Forty-seven people from 23 countries took the official oath to become Canadians during a citizenship ceremony at Matsqui Centennial Auditorium on Wednesday morning.
Judge Gerald Pash presided over the oath, and told the new Canadians to take the words to heart.
He said that although everyone at the ceremony had very different pasts, “as Canadians we share the same future.”
Patricia and Mario Nakasone, along with their sons Hiroshi and Tsuyoshi, officially became citizens at the ceremony. The Nakasones came to Canada five years ago from Lima, Peru, and have spent the last two years working towards getting citizenship.

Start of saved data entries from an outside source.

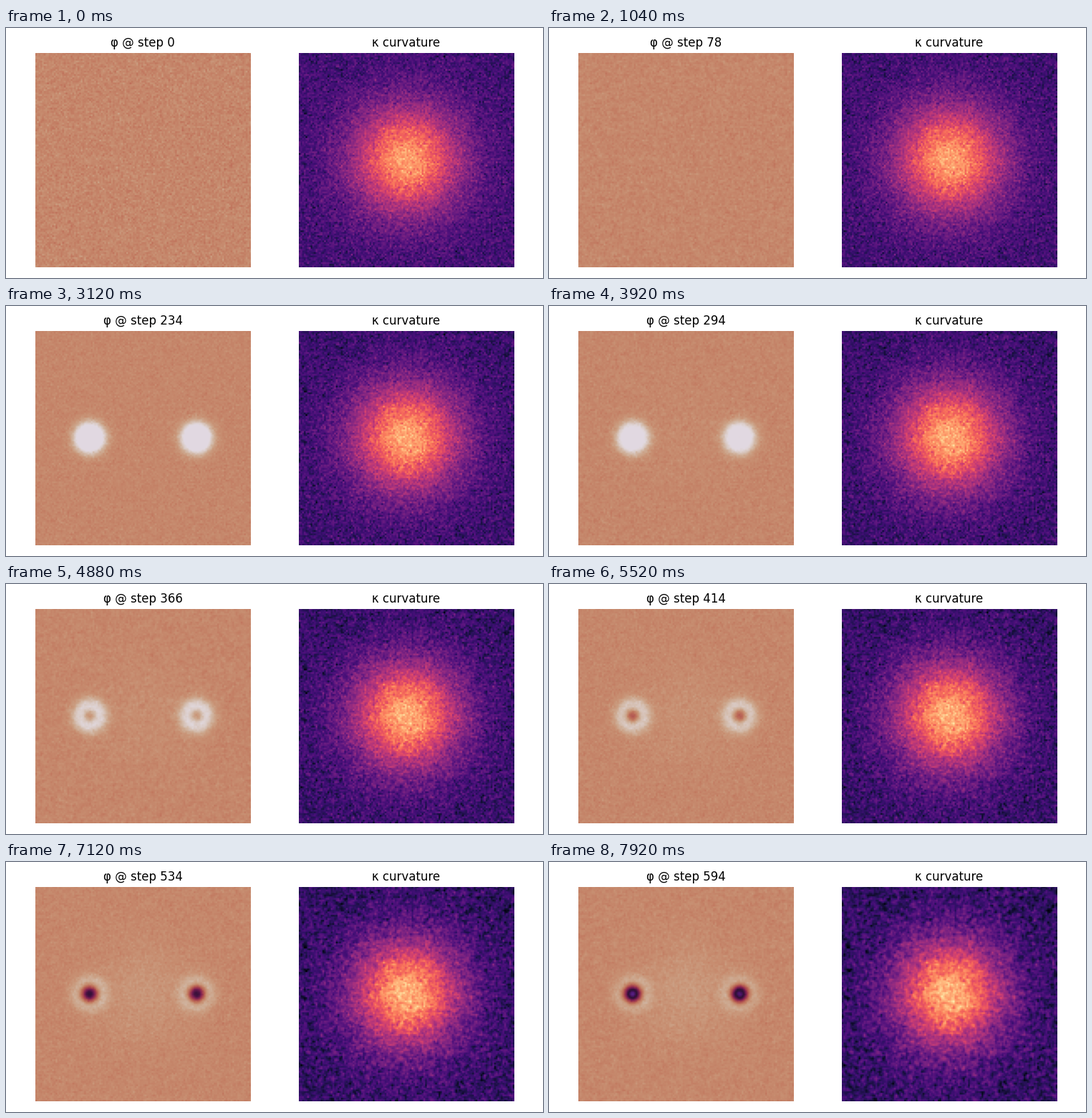
Animation of 750 by 350 pixels, one loop 8 s. Source, as a matplotlib script:

```python
import numpy as np
import matplotlib.pyplot as plt
from matplotlib.animation import FuncAnimation

W, H, DPI = 750, 350, 100
FRAMES, INTERVAL, STEPS_PER_FRAME = 100, 80, 6
LAST_STEP = (FRAMES - 1) * STEPS_PER_FRAME
N = 128             # grid cells per side
SIDE, BOTTOM = 300.5, 15
HALF = SIDE / 2
PULSE_STEP = 100

rng = np.random.default_rng(7)
axis = np.linspace(-HALF, HALF, N)
X, Y = np.meshgrid(axis, axis)
R2 = X**2 + Y**2
SPOTS = [(X - cx)**2 + Y**2 for cx in (-HALF / 2, HALF / 2)]
phi_a, phi_b, kappa_a, kappa_b = rng.standard_normal((4, N, N))


def level_of(cmap, rgb):
    """Colormap position whose colour is nearest to rgb."""
    grid = np.linspace(0, 1, 1024)
    dist = ((cmap(grid)[:, :3] * 255 - rgb)**2).sum(axis=1)
    return grid[dist.argmin()]


REST = level_of(plt.get_cmap("twilight"), (198, 136, 107))


def blur(f, s):
    """Mix each cell with its neighbours along both axes."""
    for ax in (0, 1):
        f = (1 - s) * f + s / 2 * (np.roll(f, 1, ax) + np.roll(f, -1, ax))
    return f


def noise(a, b, angle, smooth):
    f = blur(np.cos(angle) * a + np.sin(angle) * b, smooth)
    return f / f.std()


def progress(step, start):
    return max(0, (step - start) / (LAST_STEP - start))


def phi(step):
    grain = .008 + .005 * np.exp(-step / 50)
    smooth = .2 * np.sin(np.pi * step / 234)**2
    field = REST + grain * noise(phi_a, phi_b, step / 200, smooth)
    field += .028 * progress(step, 234) * np.exp(-R2 / 65**2)
    if step >= PULSE_STEP:
        # a fading bright spot, hollowed out by a narrower growing dip
        u = progress(step, PULSE_STEP)
        peak, dip = 1 - .27 * u, .44 + .73 * u
        for r2 in SPOTS:
            field += peak * np.exp(-r2 / 260) - dip * np.exp(-r2 / 175)
    return field


def kappa(step):
    t = progress(step, 0)
    floor, peak = .215 - .04 * t, .80 + .05 * t
    hill = floor + (peak - floor) * np.exp(-R2 / (.255 * HALF**2))
    return hill + .053 * noise(kappa_a, kappa_b, .6 * t, .33 * t**2)


def panel(center, data, cmap, title):
    ax = fig.add_axes([(center - HALF) / W, BOTTOM / H, SIDE / W, SIDE / H])
    ax.axis("off")
    image = ax.imshow(data, cmap=cmap, vmin=0, vmax=1)
    return image, ax.set_title(title, fontsize=12)


plt.rcParams["font.family"] = "DejaVu Sans"
fig = plt.figure(figsize=(W / DPI, H / DPI), dpi=DPI, facecolor="white")
phi_image, phi_title = panel(191.25, phi(0), "twilight", "φ @ step 0")
kappa_image, _ = panel(558.75, kappa(0), "magma", "κ curvature")


def update(frame):
    step = frame * STEPS_PER_FRAME
    phi_image.set_data(phi(step))
    kappa_image.set_data(kappa(step))
    phi_title.set_text(f"φ @ step {step}")
    return phi_image, kappa_image, phi_title


anim = FuncAnimation(fig, update, frames=FRAMES, interval=INTERVAL,
                     repeat=True, repeat_delay=0, blit=False)
plt.show()
```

“We are really very excited,” said Patricia. “Now Canada is our home.”
Patricia and Mario Nakasone, along with their sons Hiroshi and Tsuyoshi, pose with Judge Gerald Pash (far left) and Mayor Bruce Banman (far right) with their certificates of citizenship.
Maryline Nevy also gained her citizenship at the ceremony after living in Canada for 18 years. The registered nurse is originally from Congo, but said that although she did not have citizenship in Canada, she has long considered it home.
“I think the feeling of being Canadian was always there before, this is just confirmation.”
Mayor Bruce Banman welcomed the new citizens, saying he was happy to be among the first people to greet them as Canadians.
“I want to thank each one of you for your courage… your dedication, your commitment and your determination to make Canada your new home.”
He encouraged people to share their culture and stories with their community, saying that diversity is what makes Canada unique.
The ceremony was followed by a reception for new citizens and their friends and family.